by Summer Stanley
Imagine Downton Abbey’s Lady Mary sitting on her horse appearing refined, graceful and elegantly dressed for the occasion. We love her, we hate her, but mostly we adore her polished looks.
Last month, Downton Abbey fans said goodbye to a show in which our longings for a stylishly poised era were more than fulfilled. And because of the recent fascination with the PBS series, it’s no surprise that even more women are being drawn into the lost art and sport of riding aside – in a side saddle, after nearly a century of riding astride.
And on June 11, one of the most popular events at the Upperville Colt & Horse Show, the Ladies Side Saddle class, will take place.
A lady’s ensemble, referred to as a habit, generally depends on the riding discipline, and for fox hunting, it depends on the season and your hunt’s attire guidelines. The basic rule of thumb for riding aside is somewhat similar to what’s worn from the waist up for contemporary attire: a well-fitted, perhaps cutaway-style jacket, vest, shirt and stock tie. With the addition of an apron in a matching or coordinating fabric, you then have a habit, which is most traditional for women riding aside.
For formal days, the smart and tailored rider wears a habit in a darker color. Black, navy or charcoal with a canary or tattersall waistcoat (vest) and white or cream stock tie. To complete the look, a ladies’ top hat, with veil is proper for married women. Women who are not married may wear a bowler without a veil. Of course a safety-rated helmet with a chin strap is always correct and often required. For cubbing days in the hunt field or for informal hunt outings, one might see habits in subtle checks and tweed patterns. Button-down shirts and a man’s ties vs. a stock tie or even nowadays a stock tie in an elegant paisley or checkered pattern would be considered correct. Brown gloves (for a woman who is not widowed), a hunt whip and a sandwich case make for a lovely look.
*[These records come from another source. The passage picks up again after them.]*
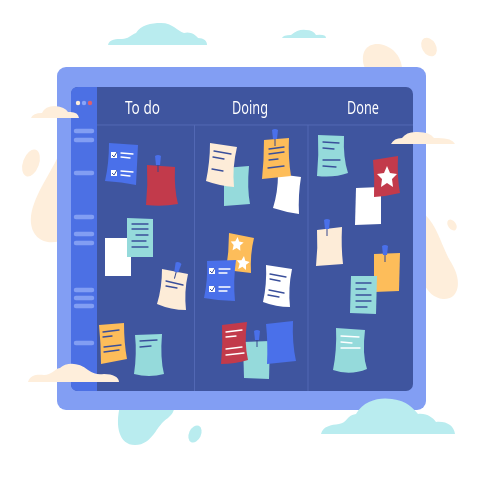
<!DOCTYPE html>
<html lang="en">
<head>
<meta charset="utf-8">
<title>Task board</title>
<style>
:root{--frame:#829ef3;--panel:#3f559f;--side:#4c70e4;--blue:#4a70ea;--line:#3a4f9b;--divider:#5268b4;--cream:#fdecd8;--peach:#feeedb;--teal:#95dadb;--mist:#b9ecef;--yellow:#fdbd5a;--red:#c23a4b;--white:#fff}
html,body{margin:0;background:var(--white)}
body{width:480px;height:480px;overflow:hidden}
svg{display:block}
.peach{fill:var(--peach)}.mist{fill:var(--mist)}.cream{fill:var(--cream)}
.teal{fill:var(--teal)}.yellow{fill:var(--yellow)}.red{fill:var(--red)}
.white{fill:var(--white)}.blue{fill:var(--blue)}
.ink{fill:none;stroke:var(--line);stroke-width:1.3;stroke-linecap:round}
.chalk{fill:none;stroke:var(--white);stroke-width:1.3;stroke-linecap:round}
.heading{font:17.5px "Noto Sans","Open Sans",sans-serif;fill:var(--white)}
</style>
</head>
<body>
<svg width="480" height="480" viewBox="0 0 480 480" role="img" aria-label="Task board with To do, Doing and Done columns">
<defs>
<path id="star" d="M0-11L3-4L10-3L5 2L6 10L0 6L-6 10L-5 2L-10-3L-3-4Z"/>
<g id="pin"><path d="M-3-6Q0-8 3-6L2 3H-2Z" fill="#4a70ea"/><path d="M0 3V10" stroke="#34478d" stroke-width="1"/></g>
<g id="checkbox"><rect width="6" height="6" fill="#fff"/><path d="M1 3L3 5L6 0" fill="none" stroke="#3a4f9b"/></g>
</defs>

<g id="background-blobs">
<path class="peach" d="M364 66C360 52 367 43 379 44C394 46 403 59 402 72L370 76Z"/>
<ellipse class="peach" cx="429" cy="47" rx="7" ry="10" transform="rotate(-30 429 47)"/>
<ellipse class="peach" cx="31" cy="163" rx="8" ry="14" transform="rotate(20 31 163)"/>
<path class="peach" d="M60 152C52 172 34 194 31 216C29 236 43 246 60 241Z"/>
<path class="peach" d="M424 214C438 226 441 246 452 264C463 283 458 300 443 299C434 298 428 292 424 284Z"/>
<ellipse class="peach" cx="452" cy="225" rx="4" ry="6" transform="rotate(-35 452 225)"/>
<path class="mist" d="M120 406C115 426 119 445 135 445C153 445 156 425 168 418Q174 413 175 406Z"/>
<ellipse class="mist" cx="195" cy="434" rx="6" ry="9" transform="rotate(25 195 434)"/>
</g>

<g id="sky-clouds" class="mist">
<path d="M108 45C109 39 117 39 122 39C128 39 131 35 136 33C141 25 151 23 161 23C173 23 177 31 184 33C190 31 196 35 198 38C204 38 207 41 207 45Z"/>
<path d="M282 38Q283 35 291 35Q298 29 306 30Q313 30 316 35Q326 34 326 38Z"/>
</g>

<g id="window">
<rect x="57" y="67" width="369" height="343" rx="9" fill="var(--frame)"/>
<rect x="71" y="87" width="342" height="304" rx="7" fill="var(--panel)"/>
<path d="M97 87H78Q71 87 71 94V384Q71 391 78 391H97Z" fill="var(--side)"/>
<circle cx="78" cy="103" r="2.2" class="cream"/><circle cx="84" cy="103" r="2.2" fill="#8aa5f8"/><circle cx="90" cy="103" r="2.2" fill="#dc6170"/>
<path id="menu-lines" d="M76 131H92M76 140H92M76 173H92M76 217H92M76 234H92M76 243H92M76 290H92M76 298H92M76 306H92M76 343H92" stroke="var(--frame)" stroke-width="4.5" stroke-linecap="round"/>
<path id="column-dividers" d="M97 125H413M194.500 125V391M308 125V391" stroke="var(--divider)"/>
<text class="heading" x="125" y="114" textLength="35" lengthAdjust="spacingAndGlyphs">To do</text>
<text class="heading" x="232" y="114" textLength="36" lengthAdjust="spacingAndGlyphs">Doing</text>
<text class="heading" x="347" y="114" textLength="32" lengthAdjust="spacingAndGlyphs">Done</text>
</g>

<g id="to-do-notes">
<path class="blue" d="M109 143L138 145L136 185Q122 182 105 181Q109 164 109 143Z"/>
<use href="#checkbox" x="111" y="152"/><use href="#checkbox" x="111" y="170"/>
<path class="chalk" d="M121 153L133 154M121 157L130 158M121 171L133 172M121 175L130 176"/>
<path class="red" d="M147 165L175 167Q174 189 178 204Q162 207 146 205Q148 185 147 165Z"/>
<use href="#pin" transform="translate(158 162)"/>
<rect class="white" x="105" y="238" width="26" height="38"/>
<path class="teal" d="M127 218L153 219V257H127Z"/>
<path class="ink" d="M132 224H148M132 229H148M136 235H148M132 241H146M132 247H148"/>
<path class="cream" d="M162 269L188 274Q184 291 186 310Q171 310 157 304Q162 288 162 269Z"/>
<path class="ink" d="M166 281L183 285M166 286L177 288"/>
<use href="#pin" transform="translate(177 269) rotate(15)"/>
<path class="yellow" d="M99 325L124 323Q124 343 127 359L101 364Q101 344 99 325Z"/>
<path class="ink" d="M103 332L119 330M103 337L112 336M104 347L121 345M104 352L119 350"/>
<path class="teal" d="M135 335L162 334Q160 358 164 374Q149 378 134 374Q137 354 135 335Z"/>
<path class="ink" d="M140 341L157 340M140 347L151 346"/>
</g>

<g id="doing-notes">
<path class="teal" d="M224 168L249 166Q247 188 250 204L224 206Z"/>
<path class="cream" d="M210 143L237 147Q232 168 234 187Q220 186 206 181Q210 162 210 143Z"/>
<path class="ink" d="M214 151L231 154M213 157L224 159M212 169L223 171"/>
<path class="white" d="M278 174L301 177Q298 195 299 214Q285 212 273 208Q278 192 278 174Z"/>
<path class="yellow" d="M264 140L289 138Q288 158 291 176L262 179Q264 160 264 140Z"/>
<path class="ink" d="M269 149L284 147M269 154L284 152M269 160L278 159M268 168L284 166"/>
<use href="#pin" transform="translate(275 136)"/>
<path class="yellow" d="M229 233L254 238Q250 254 251 273L226 270Q229 252 229 233Z"/>
<use href="#star" class="white" transform="translate(237 244) scale(.65) rotate(5)"/>
<use href="#star" class="white" transform="translate(243 263) scale(.65) rotate(8)"/>
<path class="blue" d="M207 261L236 260Q233 281 235 301Q220 301 204 298Q208 280 207 261Z"/>
<use href="#checkbox" x="209" y="268"/><use href="#checkbox" x="209" y="286"/>
<path class="chalk" d="M219 269H230M219 273H227M219 287H230M219 291H227"/>
<path class="white" d="M266 265L292 269Q288 288 290 307Q276 307 263 302Q267 284 266 265Z"/>
<path class="ink" d="M270 274L286 277M270 279L280 281M269 290L284 293M268 295L279 297"/>
<path class="teal" d="M243 342L270 341L269 379L244 378Z"/>
<path class="red" d="M222 325L247 322Q244 343 248 360Q235 364 221 364Q223 344 222 325Z"/>
<path class="chalk" d="M226 332L242 330M226 337L236 336M226 349L242 347M226 355L244 353"/>
<path class="blue" d="M266 324L293 321Q292 343 296 361L267 364Q268 343 266 324Z"/>
<use href="#pin" transform="translate(257 337)"/>
</g>

<g id="done-notes">
<path class="teal" d="M318 135L344 136Q343 158 348 173Q334 178 317 176Q319 155 318 135Z"/>
<path class="ink" d="M323 142L339 143M323 148L334 149M323 160H340M323 166L336 167"/>
<path class="white" d="M356 188L381 187V224L355 225Z"/>
<path class="red" d="M373 160L398 156Q397 177 400 193Q388 196 374 197Q375 178 373 160Z"/>
<use href="#star" class="white" transform="translate(387 177)"/>
<path class="cream" d="M317 230L342 227Q341 247 343 264L316 266Q318 248 317 230Z"/>
<use href="#pin" transform="translate(327 226)"/>
<path class="yellow" d="M374 254L400 253L399 291L374 292Z"/>
<use href="#pin" transform="translate(385 252)"/>
<path class="teal" d="M351 276L377 276L376 314L350 313Z"/>
<path class="ink" d="M356 283H371M356 289H366M356 295H371M356 301H371M356 307H367"/>
<path class="teal" d="M336 328L365 330Q362 354 367 369Q350 376 333 370Q337 350 336 328Z"/>
<path class="chalk" d="M341 336L359 337M341 342L352 343M341 348H360"/>
</g>

<g id="front-clouds">
<path class="peach" d="M31 118Q33 113 42 113Q45 106 55 106Q65 107 68 112Q78 111 79 118Z"/>
<path class="peach" d="M391 144Q394 138 402 138Q407 131 418 132Q430 132 434 138Q452 137 455 144Z"/>
<path class="peach" d="M28 382C30 375 37 374 44 375C52 375 54 369 60 368C66 362 79 362 88 370C94 374 98 375 104 374C113 374 119 377 119 382Z"/>
<path class="mist" d="M321 434C323 426 331 425 339 424C347 423 347 415 356 414C364 400 380 397 392 399C407 401 413 408 418 414C427 413 433 418 436 422C447 421 454 426 455 434Z"/>
</g>
</svg>
</body>
</html>
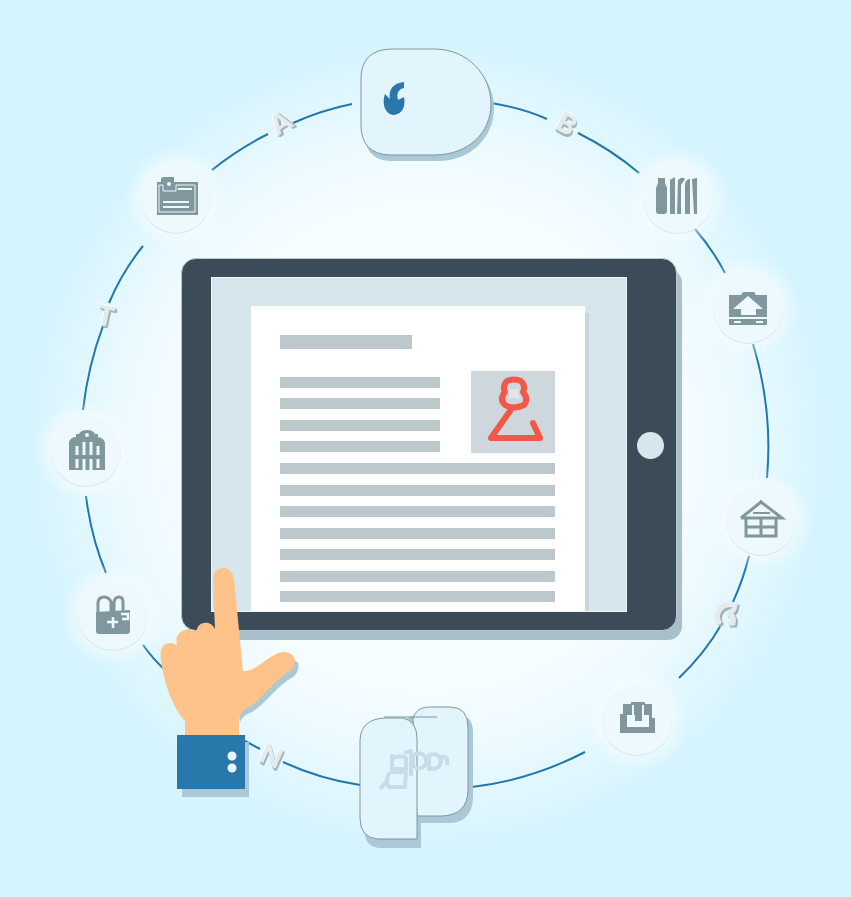
<!DOCTYPE html>
<html lang="en">
<head>
<meta charset="utf-8">
<title>Tablet document services</title>
<style>
:root{--sky:#d6f4fe;--glow:#f0fbff;--line:#2178ad;--slate:#3b4b57;--screen:#d7e6ed;--bar:#bcc8cb;--icon:#80979e;--disc:#eef9fe;--shade:#aac8d6;--red:#f25749;--skin:#fdc38b;--blue:#2878ac;--card:#e3f5fc;--edge:#7f969f}
*{box-sizing:border-box}
html,body{margin:0;width:851px;height:897px;overflow:hidden}
.poster{position:relative;width:851px;height:897px;overflow:hidden;background:radial-gradient(circle 400px at 428px 446px,#fff 0,#f6fdff 55%,var(--glow) 72%,var(--sky) 100%)}
.layer{position:absolute;left:0;top:0;width:851px;height:897px}
.tablet{position:absolute;left:181px;top:258px;width:496px;height:373px;border-radius:15px;background:var(--slate);border:1px solid #b9c8cf;box-shadow:6px 10px 0 -1px #a9c0cc}
.screen{position:absolute;left:29px;top:18px;width:416px;height:335px;background:var(--screen);border:1px solid #eef6f9;overflow:hidden}
.home{position:absolute;left:455px;top:173px;width:27px;height:27px;border-radius:50%;background:var(--screen)}
.page{position:absolute;left:39px;top:28px;width:334px;height:310px;background:#fff;box-shadow:4px 7px 0 #c4d6df}
.bar{position:absolute;left:29px;width:275px;height:11px;background:var(--bar)}
.title{top:29px;width:132px;height:14px}
.short{width:160px}
.portrait{position:absolute;left:220px;top:65px;width:84px;height:82px;background:#cdd7dc}
.portrait svg{display:block}
.letter{position:absolute;width:32px;height:32px;margin:-16px 0 0 -16px;text-align:center;font:900 28px/32px Lato,sans-serif;color:#e4ebef;text-shadow:1px 1px 0 #a3b0b6,2px 2px 0 #a9b5ba,-1px -1px 0 #f9fdff}
.letter-a{left:280px;top:122px;transform:rotate(-32deg)}
.letter-b{left:567px;top:123px;transform:rotate(30deg)}
.letter-t{left:106px;top:315px;transform:rotate(12deg)}
.letter-n{left:272px;top:755px;transform:rotate(24deg)}
</style>
</head>
<body>
<main class="poster">
<svg class="layer" viewBox="0 0 851 897" aria-hidden="true">
  <defs>
    <radialGradient id="halo"><stop offset=".6" stop-color="#fff" stop-opacity=".55"/><stop offset="1" stop-color="#fff" stop-opacity="0"/></radialGradient>
    <g id="disc"><circle r="52" fill="url(#halo)"/><circle cy="1" r="35" fill="#d3e6ee"/><circle r="35" fill="var(--disc)"/></g>
  </defs>
  <g id="ring" fill="none" stroke="var(--line)" stroke-width="2">
    <path d="M212 170Q238 149 268 134M293 123Q322 110 352 104M491 103Q522 108 547 119M578 133Q612 150 639 173M695 229Q713 250 725 273M753 344Q773 410 767 478M749 556Q743 580 733 602M721 625Q705 653 679 678M585 752Q531 780 472 787M360 785Q320 779 283 762M260 749L245 741M166 671Q153 659 143 645M106 573Q91 537 86 496M83 410Q88 366 103 326M109 303Q122 272 143 246"/>
  </g>
  <g id="top-card">
    <path d="M394 55H438C471 55 494 79 494 108S471 161 438 161H390Q364 160 364 130V85Q364 57 394 55Z" fill="var(--shade)"/>
    <path d="M391 49H436C468 50 491 75 491 104S468 155 434 155H390Q361 154 361 125V79Q361 50 391 49Z" fill="var(--card)" stroke="var(--edge)"/>
    <path d="M404 82C393 83 388 90 390 99L385 94C382 102 384 114 394 115C402 114 406 107 404 97L398 100C396 93 399 89 404 88Z" fill="var(--blue)"/>
  </g>
  <g id="bottom-cards">
    <path d="M418 714H458Q473 716 473 732V799Q471 823 449 823H421V848H380Q364 847 364 828V735Z" fill="var(--shade)"/>
    <path d="M413 718Q416 708 428 707H450Q468 707 468 727V791Q467 815 442 816H417Z" fill="var(--card)" stroke="var(--edge)"/>
    <path d="M385 718H403Q417 721 417 739V839H378Q360 838 360 818V740Q361 719 385 718Z" fill="var(--card)" stroke="var(--edge)"/>
    <path d="M384 717H437" stroke="var(--edge)"/>
    <g fill="none" stroke="#c9dce5" stroke-width="4" stroke-linejoin="round">
      <path d="M392 754V769H406V758Q400 754 392 759M390 772H406L405 787H389Q384 781 390 772M380 789L387 781M404 753L411 751V776M413 768V755Q424 750 426 760Q426 770 415 768M429 771V755Q440 752 441 762Q438 771 430 768M441 757Q449 755 447 765"/>
    </g>
  </g>
  <g id="services" fill="var(--icon)">
    <g id="folder"><use href="#disc" x="176" y="198"/>
      <path d="M157 182H161V179Q161 177 164 177H174V182H198V215H157Z"/>
      <path d="M159 185V212H195V185H176V191H163V185Z" fill="none" stroke="var(--disc)"/>
      <path d="M163 202H189M163 207H189M178 189H192" stroke="var(--disc)" stroke-width="2"/><circle cx="169" cy="184" r="2" fill="var(--disc)"/>
    </g>
    <g id="books"><use href="#disc" x="678" y="198"/>
      <path d="M658 178H665V183L667 188V211Q667 214 664 214H659Q656 214 656 211V188L658 183ZM670 180L675 177V214H670ZM678 180Q682 176 685 179L681 185V214H677ZM685 184Q686 179 690 179V214H685ZM692 179L697 178V214H694Z"/>
    </g>
    <g id="upload"><use href="#disc" x="748" y="308"/>
      <path d="M729 295H741L743 292H754L756 295H767V317H729Z"/><path d="M748 296L763 309H756V315H741V309H733Z" fill="var(--disc)"/>
      <path d="M729 319H767V325H729Z"/><path d="M734 322H741M756 322H763" stroke="var(--disc)" stroke-width="2"/>
    </g>
    <g id="house"><use href="#disc" x="761" y="520"/>
      <g fill="none" stroke="var(--icon)" stroke-width="3"><path d="M741 518L761 502L782 518H741M746 519V536H776V519M746 527H776M761 519V536"/><path d="M753 513H770M761 500V504" stroke-width="2"/></g>
    </g>
    <g id="archive"><use href="#disc" x="637" y="720"/>
      <path d="M623 704H631V702H645V704H652V718H655V733H620V714H623Z"/>
      <path d="M627 715V727H649V715H642V721H635V715Z" fill="var(--disc)"/><path d="M633 705V718M643 705V716" stroke="var(--disc)" stroke-width="2"/>
    </g>
    <g id="medical"><use href="#disc" x="113" y="615"/>
      <path d="M98 612V602Q99 597 104 597T111 602V612M114 612V602Q115 597 119 597T123 602V612" fill="none" stroke="var(--icon)" stroke-width="3"/>
      <path d="M96 612L130 610V631Q130 634 127 634H99Q96 634 96 631Z"/><path d="M113 617V628M107 622H118M121 614H128V619H122" fill="none" stroke="var(--disc)" stroke-width="2.5"/>
    </g>
    <g id="civic-hall"><use href="#disc" x="86" y="451"/>
      <path d="M69 442Q71 437 76 437V434H79Q81 430 87 430T95 434H98V437Q104 438 105 443V470H69Z"/>
      <path d="M77 446V455M84 442V455M91 442V455M98 446V455M77 459V468M84 459V470M91 459V470M98 459V468" stroke="var(--disc)" stroke-width="3"/><circle cx="87" cy="435" r="2" fill="var(--disc)"/>
    </g>
  </g>
  <g id="ring-glyph" transform="translate(725 613)" fill="none" stroke-width="5">
    <path d="M-5 11Q-11 3-4-5Q2-10 10-8Q9 0 2 0Q10 2 8 10H3" stroke="#a3b0b6" transform="translate(2 2)"/>
    <path d="M-5 11Q-11 3-4-5Q2-10 10-8Q9 0 2 0Q10 2 8 10H3" stroke="#e4ebef"/>
  </g>
</svg>
<span class="letter letter-a">A</span>
<span class="letter letter-b">B</span>
<span class="letter letter-t">T</span>
<span class="letter letter-n">N</span>

<section class="tablet" aria-label="Tablet showing a document">
  <div class="screen">
    <article class="page">
      <div class="bar title"></div>
      <div class="bar short" style="top:71px"></div>
      <div class="bar short" style="top:92px"></div>
      <div class="bar short" style="top:114px"></div>
      <div class="bar short" style="top:135px"></div>
      <div class="portrait">
        <svg width="84" height="82" viewBox="0 0 84 82" aria-hidden="true"><g fill="none" stroke="var(--red)" stroke-width="6" stroke-linejoin="round" stroke-linecap="round"><path d="M36 10Q43 7 50 10Q55 15 52 21Q58 28 53 34Q43 39 34 34Q28 28 34 21Q31 15 36 10Z"/><path d="M39 40L20 67H69L62 52"/></g><path d="M37 17Q43 20 48 17Q46 22 49 28Q43 25 37 28Q40 22 37 17Z" fill="#e5e5e7"/></svg>
      </div>
      <div class="bar" style="top:157px"></div>
      <div class="bar" style="top:179px"></div>
      <div class="bar" style="top:200px"></div>
      <div class="bar" style="top:222px"></div>
      <div class="bar" style="top:243px"></div>
      <div class="bar" style="top:265px"></div>
      <div class="bar" style="top:285px"></div>
    </article>
  </div>
  <div class="home"></div>
</section>

<svg class="layer" viewBox="0 0 851 897" aria-hidden="true">
  <defs><path id="hand-shape" d="M185 737V721C173 708 164 684 161 660C158 644 168 640 177 645C173 632 188 625 197 632C196 622 210 619 215 629L213 581C212 565 232 563 234 579L243 671C257 672 266 656 282 652C296 651 299 664 290 671C272 682 263 699 249 707Q240 711 239 720V737Z"/></defs>
  <g id="pointing-hand">
    <path d="M240 722Q243 715 252 712C268 702 275 687 293 677Q300 671 298 663L288 655L248 690L238 706Z" fill="var(--shade)"/>
    <path d="M182 742H249V797H182Z" fill="var(--shade)"/>
    <use href="#hand-shape" fill="var(--skin)"/>
    <path d="M177 735H245V789H177Z" fill="var(--blue)"/>
    <circle cx="232" cy="756" r="4.5" fill="#e8f5fb"/><circle cx="232" cy="768" r="4.5" fill="#e8f5fb"/>
  </g>
</svg>
</main>
</body>
</html>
Locally, TriCounty, Feeds, Fashions, Finds in Marshall provides consultations for ordering side saddle attire directly from English label Alexander James, offering ready-to-wear items in the finest material from some of the oldest mills and weavers in Britain.
Middleburg Tack Exchange has been in business for 25 years, specializing in both new and used English riding tack and apparel, including consignment habits and accessories. Alexander James will be featured at TriCounty on May 27 and 28. For information or an appointment email email@example.com.
Alternatively, some side saddle riders might prefer more historically correct and period inspired dress, whether for show, parades or historical re-enactments in which case these habits and costumes are often purchased vintage, or custom made. Here you might see more vivid colors, varied fabrics and elaborate details.
Cindy Westbroek, owner of Wildhorse Fashion in Utah, has been making side saddle clothing for over a decade. Combining her passion for horses, living history and sewing she began making the clothes when she started riding aside, and quickly discovered there were very few affordable resources for acquiring these pieces. Specializing in period riding habits of the 1800s, she creates everything from late 1700s to modern-day styling.
“I take great pride in every piece I make or have ever made,” Westbroek said. “Each one takes on a personality of it’s own as it evolves.”
Across the pond, the Vintage Tack Room, in Midhurst, West Sussex, England, was established in 2013 to curate, buy and sell the best in vintage riding clothes.
“The company has grown enormously since starting and now is the first call for any hunting man or woman, and for any side saddle rider, to either sell their cherished coats and habits, or to buy a ‘new’ one,” said shop owner Mia Woodford. “Although by new, we can mean as old as 150 years.”
The growth in side saddle has been so fast, that they have set up a separate web site to cater to this special audience. The Vintage Sidesaddle Company, already running on Facebook, will open its doors officially this month. For those equestriennes ready to ride aside and replicate the romance of the Victorian and Edwardian eras, joining the likes of Elizabeth Taylor, Grace Kelly and Elsa Martinelli (all filmed in the side saddle), it’s time to look the part.
Where to find side saddle accoutrements and custom tailoring:
Cherry Blossom Farm LLC
Middleburg, 540-287-2034, http://www.cherryblossomfarm.net/sidesaddle.html
Middleburg Tack Exchange
103 West Federal St., Middleburg,
TriCounty Feeds, Fashions, Finds
7408 John Marshall Hwy, Marshall,
540-364-1891, tricountyfeeds.com in
partnership with Alexander James
The Side Saddlery
554 Morley Ct., Belford, N.J.
7956 County Road 451, Hawks, MI,
6807A Lord Fairfax Hwy, Berryville,
112 West Washington St., Middleburg,